Perhaps, when we think about some of the great Marcelo Bielsa teams, this was the sort of thing we had in mind. Feverish attacking football played at a breakneck pace, with courage and verve and runners peeling in all directions. Players seamlessly switching positions and assuming each other’s roles. The problem for Leeds United was that for most of the game they were on the receiving end.
Not that you would have known it to look at them. Normally you get some sense of how a game is going from the demeanour and tactics of the two teams: the hunched shoulders and crumpled body language, the nonchalant rondos, the vague sense of deflation. But for most of this breathless farce, the only dead giveaway was the rapidly mounting scoreboard in the corner of the screen.
Leeds play like a team who have never seen a scoreboard in their lives.
They attacked when it was 0-0. They attacked when it was 2-0 after three minutes. They were still attacking deep into injury time when they were 6-2 down and it could scarcely matter less. On some level, you assume they must grasp the concept of results, of wins and draws and points, of basic counting. But until the final whistle blows, you just have to take it on trust.
Equally, Leeds’s commitment to total entertainment this season has often come as much at their own expense as at their opponents’. Doubtless there will be those who grouse and grimace at the tributes being paid to a Bielsa team who now sit below Newcastle in the table, boast the division’s worst defence and here were handed their third solid spanking of the season.
The truth is none of this should really surprise us. Ever since their promotion was confirmed, this was how we always knew Leeds would play and – for the most part – how we always knew it would turn out. Often transcendent, often hopeless, and very occasionally making Scott McTominay look like Eusébio.

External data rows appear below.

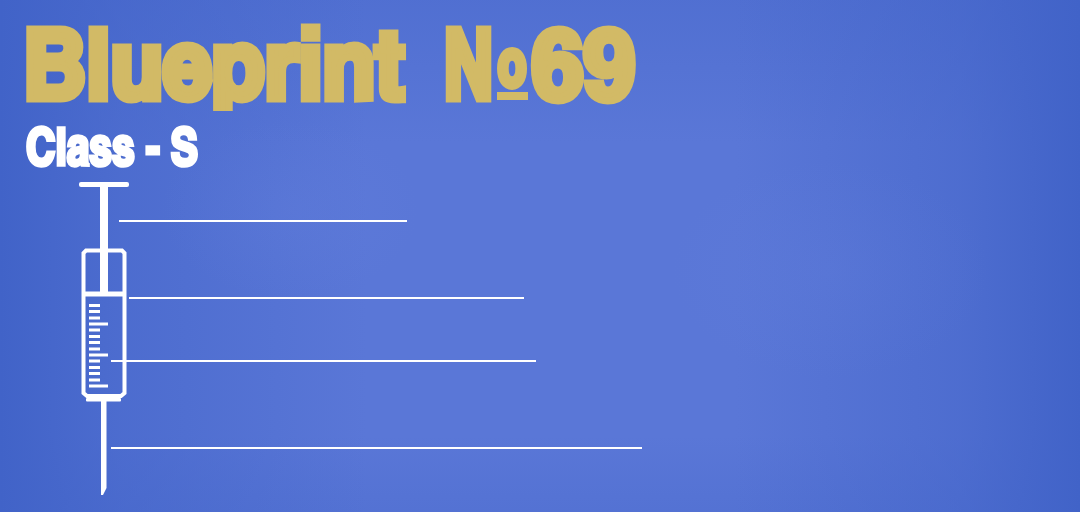
<!DOCTYPE html>
<html lang="en">
<head>
<meta charset="utf-8">
<title>Blueprint №69</title>
<style>
:root {
  --paper: #5a77d7;
  --paper-edge: #4163c8;
  --gold: #d2ba66;
  --ink: #fff;
}
* { box-sizing: border-box; margin: 0; padding: 0; }
html, body { width: 1080px; height: 512px; overflow: hidden; }
.blueprint {
  position: relative;
  width: 1080px;
  height: 512px;
  overflow: hidden;
  background:
    radial-gradient(ellipse 130px 90px at 290px 210px, rgba(110,136,226,.16), transparent),
    radial-gradient(ellipse 160px 110px at 830px 270px, rgba(110,136,226,.14), transparent),
    linear-gradient(90deg, var(--paper-edge), rgba(65,99,200,.55) 11%, rgba(65,99,200,0) 34%, rgba(65,99,200,0) 68%, rgba(65,99,200,.5) 89%, var(--paper-edge)),
    linear-gradient(rgba(65,99,200,.38), rgba(65,99,200,0) 28%, rgba(65,99,200,0) 85%, rgba(65,99,200,.25)),
    var(--paper);
}
.title, .class-name, .diagram { position: absolute; left: 0; }
.title { top: 0; width: 1080px; height: 111px; overflow: hidden; }
.class-name { top: 111px; width: 300px; height: 66px; }
.diagram { top: 0; }
svg { display: block; }
.lettering {
  font-family: "TeX Gyre Heros Cn", Impact, sans-serif;
  font-weight: 700;
  stroke-linejoin: miter;
  stroke-miterlimit: 3;
}
.title .lettering { font-size: 98px; fill: var(--gold); stroke: var(--gold); stroke-width: 7px; }
.title .ordinal { font-size: 66px; stroke-width: 6px; }
.title .ordinal-bar { fill: var(--gold); }
.class-name .lettering { font-size: 52px; fill: var(--ink); stroke: var(--ink); stroke-width: 3.5px; }
.solid { fill: var(--ink); }
.outline { fill: none; stroke: var(--ink); stroke-width: 4; }
.leader { stroke: var(--ink); stroke-width: 2; }
.scale { stroke: var(--ink); stroke-width: 3; }
</style>
</head>
<body>
<main class="blueprint">
  <h1 class="title">
    <svg width="1080" height="111" viewBox="0 0 1080 111">
      <text class="lettering" x="23.5" y="98.5" textLength="381" lengthAdjust="spacingAndGlyphs">Blueprint</text>
      <text class="lettering" x="444" y="98.5" textLength="49" lengthAdjust="spacingAndGlyphs">N</text>
      <text class="lettering ordinal" x="498" y="85.5" textLength="28" lengthAdjust="spacingAndGlyphs">o</text>
      <rect class="ordinal-bar" x="497" y="92" width="31" height="8"/>
      <text class="lettering" x="532" y="98.5" textLength="103" lengthAdjust="spacingAndGlyphs">69</text>
    </svg>
  </h1>
  <h2 class="class-name">
    <svg width="300" height="66" viewBox="0 111 300 66">
      <text class="lettering" x="26" y="164.5" textLength="172" lengthAdjust="spacingAndGlyphs">Class - S</text>
    </svg>
  </h2>
  <svg class="diagram" width="1080" height="512" viewBox="0 0 1080 512" role="img" aria-label="Syringe with four leader lines">
    <g class="syringe">
      <rect class="solid" x="79" y="182" width="50" height="5" rx="2"/>
      <rect class="solid" x="100" y="186" width="8" height="108"/>
      <path class="outline" d="M86 250.5H122L124.500 253V393L121 396H87L83.500 393V253Z"/>
      <rect class="solid" x="84" y="291.500" width="40" height="5"/>
      <rect class="solid" x="86" y="398" width="35" height="3.500" rx="1"/>
      <path class="solid" d="M101 401H106.500V488L103 495H101Z"/>
      <path class="scale" d="M89 305.500H100M89 311.500H100M89 318H100M89 324H108M89 330H100M89 336.500H100M89 342.500H100M89 349H100M89 355H108M89 361H100M89 367.500H100M89 373.500H100M89 380H100M89 386H108"/>
    </g>
    <g class="leaders">
      <line class="leader" x1="119" y1="221" x2="407" y2="221"/>
      <line class="leader" x1="129" y1="298" x2="524" y2="298"/>
      <line class="leader" x1="111" y1="361" x2="536" y2="361"/>
      <line class="leader" x1="111" y1="448" x2="642" y2="448"/>
    </g>
  </svg>
</main>
</body>
</html>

McTominay was the chief beneficiary of the early chaos, a weird and yet entirely foreseeable passage of play in which Manchester United seemed to have playmakers all over the pitch, not all of them dressed in red. For those first few minutes, the hosts were in swarm mode, stealing Leeds’s clothes and stealing the ball. Marcus Rashford and Luke Shaw morphed into ball-winning midfielders; Anthony Martial into a roving No 10, McTominay into a goal‑poaching centre-forward, putting them 2-0 ahead with two sumptuous finishes from long and close range.
To wonder what Leeds were doing while all this was unfolding is largely to miss the point. This is a team stretched paper-thin across the pitch, a system without contingencies, where even to admit the possibility that you might lose the ball in a dangerous position is its own form of surrender.

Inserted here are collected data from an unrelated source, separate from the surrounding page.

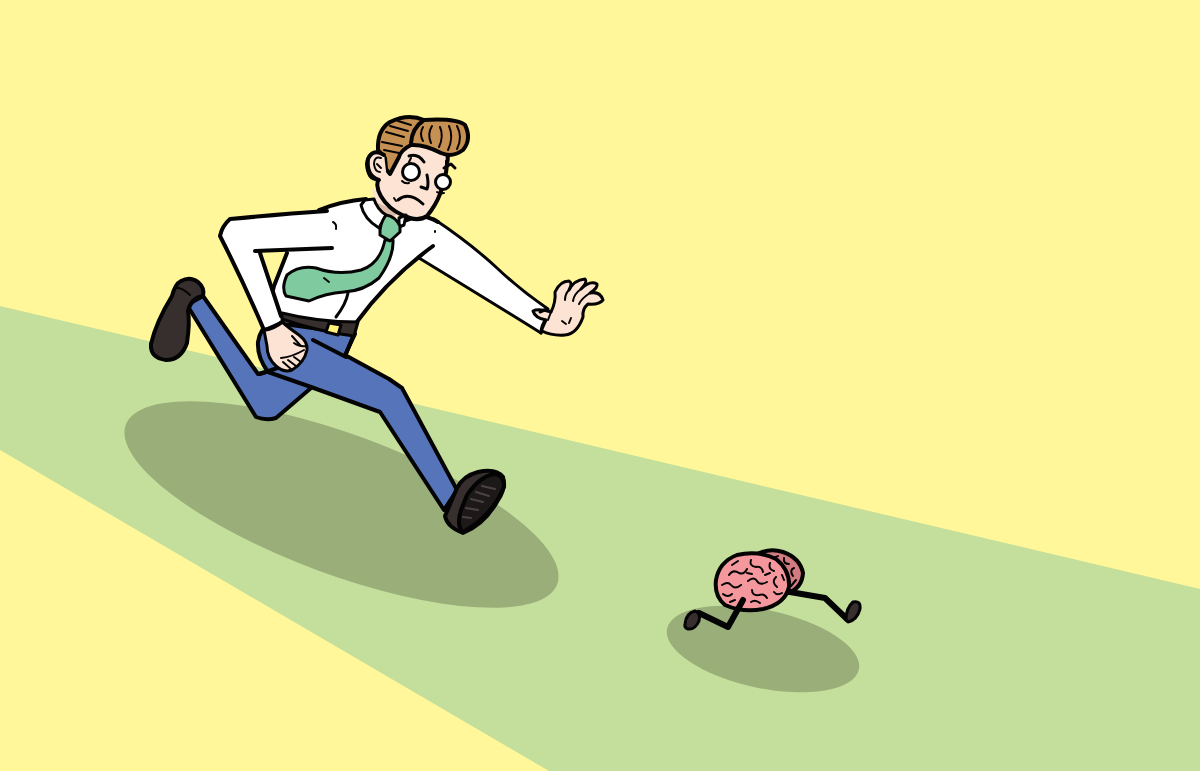
<!DOCTYPE html>
<html lang="en">
<head>
<meta charset="utf-8">
<title>Man chasing his runaway brain</title>
<style>
:root {
  --sky: #fff799;
  --path: #c4df9b;
  --shadow: #9aae7a;
  --ink: #050404;
  --skin: #fde3d3;
  --hair: #c69052;
  --shirt: #ffffff;
  --tie: #7fcb9f;
  --trousers: #5674b9;
  --leather: #362f2d;
  --sole: #1d1918;
  --brain: #f5989d;
  --brain-far: #d27c81;
  --buckle: #fff27a;
}
html, body { margin: 0; overflow: hidden; background: var(--sky); }
.scene { display: block; width: 1200px; height: 771px; }
.path { fill: var(--path); }
.shadow { fill: var(--shadow); }
.inked { stroke: var(--ink); stroke-width: 4; stroke-linecap: round; stroke-linejoin: round; }
.line { fill: none; }
.fine { fill: none; stroke-width: 2; }
.medium { stroke-width: 3; }
.skin { fill: var(--skin); }
.hair { fill: var(--hair); }
.shirt { fill: var(--shirt); }
.tie { fill: var(--tie); }
.trousers { fill: var(--trousers); }
.leather { fill: var(--leather); }
.sole { fill: var(--sole); }
.buckle { fill: var(--buckle); }
.brain { fill: var(--brain); }
.brain-far { fill: var(--brain-far); }
.limb { fill: none; stroke-width: 6; }
</style>
</head>
<body>
<svg class="scene" viewBox="0 0 1200 771" role="img" aria-label="A man in a shirt and tie runs after a small brain on legs">
  <g id="ground">
    <polygon class="path" points="0,306 1200,589 1200,771 549,771 0,450"/>
    <ellipse class="shadow" cx="341.500" cy="504.500" rx="230" ry="70" transform="rotate(20.3 341.500 504.500)"/>
    <ellipse class="shadow" cx="763" cy="649" rx="98" ry="39" transform="rotate(12 763 649)"/>
  </g>

  <g id="man" class="inked">
    <g id="back-leg">
      <path class="trousers" d="M187 305 L203 296 L258 374 L288 366 L318 382 L276 418 Q266 421 256 417 Z"/>
      <path class="leather" d="M181 281 Q190 276 198 282 Q205 288 203 296 Q191 298 188 311 Q190 322 187 343 Q181 360 166 360 Q150 358 151 344 Q156 322 172 296 Q175 284 181 281 Z"/>
      <path class="fine" d="M174 288 Q181 286 190 295"/>
    </g>

    <g id="front-leg">
      <path class="trousers" d="M270 322 L355 334 L345 355 L389 379 L402 388 L457 490 L444 510 L380 412 L311 387 L268 372 Q257 357 258 342 Q260 329 270 322 Z"/>
      <path class="line" d="M313 340 L346 357 M346 354 L354 334 M260 374 L286 365"/>
      <path class="leather" d="M457 488 Q463 476 478 472 Q496 468 503 477 Q506 489 498 500 Q485 524 463 533 Q447 527 445 516 Q448 509 457 488 Z"/>
      <path class="sole" d="M467 495 Q479 477 494 474 Q505 475 504 487 Q491 517 463 532 Q456 526 461 510 Z"/>
      <path class="fine" d="M471 499 L483 502 M476 492 L489 496 M482 486 L495 489 M466 508 L478 510 M463 517 L471 518" stroke="#4a4341"/>
    </g>

    <g id="shirt">
      <path class="shirt medium" d="M434 219 Q470 243 497 268 Q520 290 548 309 L541 333 Q483 297 419 258 Q407 225 434 219 Z"/>
      <path class="shirt" d="M328 208 Q344 201 366 199 L399 219 L434 219 Q440 235 433 246 L419 258 Q383 288 356 323 L279 317 Q271 305 274 287 L288 251 L320 222 Z" stroke="none"/>
      <path class="line" d="M319 210 Q342 201 366 199 M402 222 L418 216 Q428 216 438 222 M433 246 Q388 279 356 323 M281 316 Q269 302 274 286 L287 253"/>
      <path class="shirt" d="M327 211 L230 219 Q222 226 220 236 L264 330 L283 320 L258 252 L331 248 L345 225 Z" stroke="none"/>
      <path class="line" d="M327 211 Q283 214 230 219 Q222 226 220 236 Q244 283 264 330 M255 251 L332 248 M260 253 L281 316"/>
      <path class="fine" d="M333 222 Q337 224 336 229 M435 231 L435 232"/>
      <path class="line medium" d="M348 293 Q346 304 336 317"/>
    </g>

    <g id="belt">
      <path class="leather medium" d="M282 313 Q317 322 358 322 L354 336 Q316 331 282 319 Z"/>
      <path class="buckle medium" d="M329 323 L341 325 L338 335 L326 332 Z"/>
    </g>

    <g id="near-fist">
      <path class="skin medium" d="M264 330 L282 322 Q289 328 299 335 Q308 342 307 350 Q304 363 292 370 Q284 373 276 366 Q267 358 267 346 Z"/>
      <path class="line" d="M263 330 Q274 329 283 321"/>
      <path class="fine" d="M294 343 Q299 347 306 346 M281 358 Q292 357 304 350 M283 362 L291 369 M288 360 L296 366 M294 357 L301 362 M292 336 L300 345"/>
    </g>

    <g id="reaching-hand">
      <path class="skin medium" d="M542 329 L546 320 Q535 318 533 311 Q538 308 551 312 Q556 302 555 292 Q560 281 569 281 Q573 283 569 290 Q574 280 585 279 Q588 282 581 289 Q590 280 597 284 Q598 288 590 293 Q600 291 603 300 Q599 305 588 304 Q582 309 583 317 Q577 334 565 335 Q552 336 542 331 Z"/>
      <path class="fine" d="M569 290 Q565 294 565 300 M581 289 Q574 294 573 301 M590 293 Q582 298 579 304 M551 312 L548 320 M562 321 L566 324 M571 318 L569 323"/>
      <path class="line medium" d="M547 309 L540 312 M546 320 Q541 325 541 333"/>
    </g>

    <g id="head">
      <path class="skin" d="M372 188 L374 201 L388 217 L405 216 L398 206 Z" stroke="none"/>
      <path d="M376 202 L399 213 L390 218 Z" fill="#d9bba8" stroke="none"/>
      <path class="skin" d="M384 156 Q369 148 367 164 Q368 180 378 179 Q375 190 385 202 Q394 213 410 218 Q420 221 427 216 Q436 205 440 194 Q446 178 447 164 Q451 147 435 139 L398 139 Z"/>
      <path class="hair" d="M385 158 L378 150 Q377 130 390 122 Q408 113 424 120 Q456 118 465 125 Q472 139 463 150 Q452 158 441 153 Q424 144 411 145 Q401 150 399 157 L390 174 L386 169 Z"/>
      <path class="line" d="M424 120 Q412 128 411 143"/>
      <path class="fine" d="M386 132 L404 137 M390 126 L408 131 M398 121 L411 125 M382 142 L402 146 M384 150 L399 153 M423 127 Q419 134 423 141 M432 126 Q427 134 431 143 M440 127 Q444 136 439 147 M449 126 Q454 137 448 150 M457 126 Q463 137 457 149"/>
      <path class="skin" d="M384 154 Q373 148 368 159 Q366 176 379 180 Q385 178 386 171 Z" stroke="none"/>
      <path class="line" d="M384 155 Q373 148 368 159 Q366 176 379 180"/>
      <path class="fine" d="M381 158 Q374 156 374 164 Q375 172 380 172 M377 164 L381 168"/>
      <circle class="medium" cx="411" cy="172" r="8.500" fill="#fff"/>
      <circle class="medium" cx="443" cy="182" r="7.500" fill="#fff"/>
      <path class="line medium" d="M409 156 Q418 153 424 162 M444 168 L451 164 L455 168 M427 175 Q429 184 427 189 L421 187 M398 200 Q409 191 423 204"/>
      <path class="fine" d="M402 181 Q405 184 409 183 M437 192 Q440 194 444 193 M394 198 L396 201 M411 158 L409 162 M446 161 L446 164"/>
    </g>

    <g id="collar-and-tie">
      <path class="shirt medium" d="M365 200 L374 199 Q377 209 386 215 L379 228 Q364 219 361 205 Z"/>
      <path class="shirt medium" d="M399 218 L406 215 L404 225 L399 227 Z"/>
      <path class="tie medium" d="M385 240 L393 240 Q394 257 379 278 Q364 291 344 292 Q326 293 309 301 L286 296 Q281 288 287 275 Q299 265 316 268 Q338 276 361 270 Q380 264 385 240 Z"/>
      <path class="tie medium" d="M386 215 Q395 216 400 226 L400 232 L390 241 L380 235 Q379 225 386 215 Z"/>
      <path class="fine" d="M324 278 L329 282"/>
    </g>
  </g>

  <g id="runaway-brain" class="inked">
    <g id="far-half">
      <path class="brain-far" d="M754 556 Q768 547 783 552 Q800 558 803 573 Q802 588 788 593 Q769 587 754 556 Z"/>
      <path class="fine" d="M768 555 Q773 559 778 556 M784 558 Q783 564 789 564 M794 568 Q789 570 793 576 M786 574 Q790 579 788 583 M796 580 L791 586 M776 563 Q780 566 784 568"/>
    </g>
    <g id="far-leg">
      <path class="limb" d="M790 592 L825 598 L847 619"/>
      <path class="leather medium" d="M846 620 Q846 608 853 602 Q861 600 860 609 Q857 620 848 622 Z"/>
    </g>
    <g id="near-half">
      <path class="brain" d="M716 580 Q719 562 737 555 Q758 550 776 559 Q790 570 789 587 Q785 604 763 609 Q743 613 725 605 Q714 596 716 580 Z"/>
      <path class="fine" d="M729 575 Q733 569 739 573 Q744 575 747 569 M751 560 Q749 566 756 567 Q762 566 763 572 M770 563 Q768 569 774 571 M722 585 Q728 581 731 585 Q735 590 741 585 M748 581 Q754 576 757 581 Q760 586 767 582 M776 577 Q771 582 777 587 M723 594 Q728 598 732 594 M752 590 Q752 596 759 595 Q764 593 767 598 M774 592 Q777 596 782 593 M732 565 L738 561 M751 602 Q755 599 760 603 M730 602 L735 600 M765 575 L770 573 M747 573 L752 574 M782 575 L784 580"/>
    </g>
    <g id="near-leg">
      <path class="limb" d="M743 600 L728 627 L699 613"/>
      <path class="leather medium" d="M685 624 Q686 613 695 611 Q701 613 699 621 Q695 630 688 629 Q684 628 685 624 Z"/>
    </g>
  </g>
</svg>
</body>
</html>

Instead, they simply ploughed on, creating and more often succumbing.
It was around the time Bruno Fernandes made it 3-0 that you realised that Leeds had walked into an ambush. An open game defined by chaos, broken play, quick exchanges, huge spaces, football played on instinct and adrenalin and glue fumes: this is exactly how Manchester United like it.

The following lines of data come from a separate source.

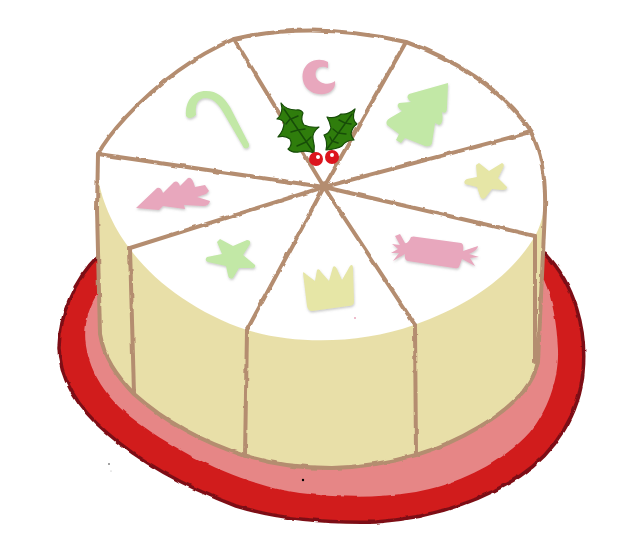
<!DOCTYPE html>
<html lang="en">
<head>
<meta charset="utf-8">
<title>Christmas cake</title>
<style>
:root {
  --paper: #ffffff;
  --plate: #d11a1c;
  --plate-edge: #7d1114;
  --plate-inner: #e68686;
  --sponge: #e8dfa8;
  --icing: #ffffff;
  --cut: #b48d70;
  --pink: #e8a7bd;
  --green: #c2e8a6;
  --yellow: #e6e6a6;
  --leaf: #2f7d0c;
  --leaf-dark: #174d08;
  --berry: #dc141c;
}
html, body { margin: 0; background: var(--paper); overflow: hidden; }
svg { display: block; width: 640px; height: 556px; }
.plate-rim { fill: var(--plate); stroke: var(--plate-edge); stroke-width: 3.5; stroke-linejoin: round; }
.plate-well { fill: var(--plate-inner); }
.sponge { fill: var(--sponge); }
.icing { fill: var(--icing); }
.cuts { fill: none; stroke: var(--cut); stroke-width: 4; stroke-linecap: round; stroke-linejoin: round; }
.pink { fill: var(--pink); }
.green { fill: var(--green); }
.yellow { fill: var(--yellow); }
.leaf { fill: var(--leaf); stroke: var(--leaf-dark); stroke-width: 1.2; stroke-linejoin: round; }
.vein { fill: none; stroke: var(--leaf-dark); stroke-width: 1.5; stroke-linecap: round; }
.berry { fill: var(--berry); }
.glint { fill: #fff; }
</style>
</head>
<body>
<svg viewBox="0 0 640 556" role="img" aria-label="Iced Christmas cake cut into eight slices on a red plate">
  <defs>
    <filter id="hand-drawn" x="-5%" y="-5%" width="110%" height="110%">
      <feTurbulence type="fractalNoise" baseFrequency="0.09" numOctaves="2" seed="4" result="noise"/>
      <feDisplacementMap in="SourceGraphic" in2="noise" scale="3" xChannelSelector="R" yChannelSelector="G"/>
    </filter>
    <filter id="soft-shadow" x="-20%" y="-20%" width="140%" height="140%">
      <feDropShadow dx="0.5" dy="1.5" stdDeviation="0.8" flood-color="#777" flood-opacity="0.4"/>
    </filter>
  </defs>

  <g id="plate" filter="url(#hand-drawn)">
    <path class="plate-rim" d="M98 256C74 280 60 314 59 347C59 378 78 408 106 432C140 462 186 487 236 506C278 519 330 523 376 522C430 518 478 503 520 476C556 452 580 412 583 372C587 330 575 285 545 253Z"/>
    <path class="plate-well" d="M99 291C88 307 83 328 86 346C90 372 106 398 132 418C172 449 228 478 282 490C324 498 374 499 416 492C462 483 504 461 530 432C548 411 559 378 558 350C557 325 553 300 544 280Z"/>
  </g>

  <g id="cake">
    <path class="sponge" d="M98 155L100 334C104 358 116 375 134 394C164 421 202 442 246 456C274 465 306 468 332 468C362 467 392 462 416 455C462 441 502 416 523 392C531 382 536 372 538 362L545 205L532 132Z"/>
    <path class="icing" d="M98 155C104 143 114 130 126 117C156 85 192 57 234 39C290 26 350 29 406 42C452 58 502 88 531 132C541 152 546 180 544 210C542 219 540 227 535 236C516 268 480 302 414 325C360 344 296 345 247 330C198 314 154 282 130 249C112 226 100 196 98 176Z"/>
  </g>

  <g id="slice-lines" class="cuts" filter="url(#hand-drawn)">
    <path d="M98 154C104 143 114 130 126 117C156 85 192 57 234 39C290 26 350 29 406 42C452 58 502 88 531 132C541 152 546 180 545 210L538 362C536 372 531 382 523 392C502 416 462 441 416 455C392 462 362 467 332 468C306 468 274 465 246 456C202 442 164 421 134 394C116 375 104 358 100 334L97 210Z"/>
    <path d="M234 39L324 187L406 42M98 154L324 187L531 132M130 248L324 187L535 236M247 330L324 187L415 325"/>
    <path d="M130 248L134 393M247 330L245 456M415 325L416 455M535 236L535 362"/>
  </g>

  <g id="sugar-shapes" filter="url(#soft-shadow)">
    <path id="moon" class="pink" d="M328 62C318 57 306 61 303 72C300 86 311 96 324 94C331 93 336 88 335 81C329 86 319 84 316 77C314 70 319 64 328 68Z"/>
    <path id="candy-cane" class="green" d="M186 116C185 101 193 91 206 91C217 91 224 97 230 107L249 144Q250 149 244 148L223 112C217 102 212 98 205 98C197 99 195 105 196 115Q190 121 186 116Z"/>
    <path id="green-tree" class="green" d="M448 83L409 94Q405 97 411 102L399 103Q395 106 402 111L390 118Q385 121 387 125L399 134L396 140L401 143L405 138L425 146Q431 147 432 143L435 123L439 125Q444 124 442 112Q447 115 447 107Z"/>
    <path id="pink-tree" class="pink" d="M136 208L157 188Q161 187 163 193L174 182Q178 180 180 186L188 178Q192 176 195 187L205 185L209 191L206 194L197 197L210 201Q209 206 203 206L184 205L185 209L163 206L159 210Z"/>
    <path id="yellow-star" class="yellow" d="M479 163L489 171L502 163Q505 164 503 168L498 178L507 187Q507 190 502 190L492 189L485 198Q481 200 480 196L477 187L465 184Q463 181 467 179L477 177L476 165Z"/>
    <path id="green-star" class="green" d="M220 239L233 246L247 240Q251 240 250 244L243 255L255 265Q256 269 250 268L239 268L233 278Q229 280 228 275L226 266L208 262Q204 260 207 257L222 254L217 242Z"/>
    <path id="crown" class="yellow" d="M303 273Q303 271 307 275L315 281L317 270Q319 268 321 272L329 281L333 267Q335 265 337 269L342 280L350 266Q353 263 353 269L354 302Q354 306 348 306L312 311Q308 311 307 306Z"/>
    <path id="cracker" class="pink" d="M400 234L405 243Q408 244 411 237Q413 236 417 237L461 243Q464 244 463 251L478 246Q478 250 469 254L479 257L470 258L475 266L462 259L459 267Q458 269 454 268L408 261Q404 260 405 254L393 261L399 253L391 253L398 249L392 244L400 245L395 236Z"/>
  </g>

  <g id="holly">
    <path class="leaf" d="M281 103Q286 110 296 110Q301 109 303 113Q300 120 304 125Q311 128 319 127Q312 132 313 139Q315 146 314 153Q307 150 299 152Q292 153 288 149Q293 145 290 139Q285 135 278 137Q284 130 284 123Q282 119 277 119Q284 113 281 103Z"/>
    <path class="vein" d="M284 109L314 153M291 119L298 116M290 119L286 124M298 130L305 129M298 130L291 132M306 142L311 137M306 142L297 146"/>
    <path class="leaf" d="M355 109Q351 120 357 124Q352 127 351 134Q352 138 354 140Q346 140 342 146Q337 149 326 150Q328 142 324 135Q329 134 331 128Q330 122 327 117Q336 119 341 114Q348 115 355 109Z"/>
    <path class="vein" d="M352 114L327 149M345 123L339 120M345 123L351 124M338 133L333 129M338 133L346 134M332 141L330 137M332 141L338 143"/>
    <circle class="berry" cx="316" cy="159" r="7"/>
    <circle class="berry" cx="332" cy="157" r="7"/>
    <circle class="glint" cx="318" cy="157" r="2"/>
    <circle class="glint" cx="332" cy="155" r="2"/>
  </g>

  <g id="crumbs">
    <circle cx="303" cy="480" r="1.2"/>
    <circle cx="109" cy="464" r="0.7"/>
    <circle cx="111" cy="471" r="0.5" fill="#999"/>
    <circle cx="355" cy="318" r="1" class="pink"/>
  </g>
</svg>
</body>
</html>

Perhaps it should not have surprised us that a match that came down to individual tussles – Aaron Wan-Bissaka v Raphinha, Fred v Rodrigo, Martial v Luke Ayling – was ultimately stormed by the team with the better individuals. The question for Leeds, I suppose, is when your meticulously choreographed chaos looks a lot like the other team’s laissez-faire, facking-run-about-a-bit chaos, then what was the point in the first place?
Curiously, as the goals continued to rain in – Victor Lindelöf , Daniel James, Fernandes again – I actually ended up with a greater admiration for Leeds at the end of the game than I had at the start. Success is success.
Winning is winning. But let’s not chuck out all semblance of context here.
Let’s look at that Leeds back four: Stuart Dallas, Ayling, Liam Cooper, Ezgjan Alioski, signed from Brentford, Bristol City, Chesterfield and Lugano for a combined total of £5.4m. Now let’s see who they were up against: Rashford, Martial, Cavani, Fernandes. Let’s face it: these players should barely exist in the same sport, let alone the same game. And yet for 90 minutes we indulge the illusion that they are equals, and every so often they comply.
Here, though, the sight of Leeds being carved open by these brilliant footballers somehow seemed to encapsulate the heroic futility of their mission. This is a team whose only strategy involves willingly opening themselves up to the world’s greatest attacking players, in the hope that somehow you’ll create enough chances for Patrick Bamford at the other end to make up for it. It feels like a form of doomed madness, and the miracle isn’t that they try. The miracle is that it ever works.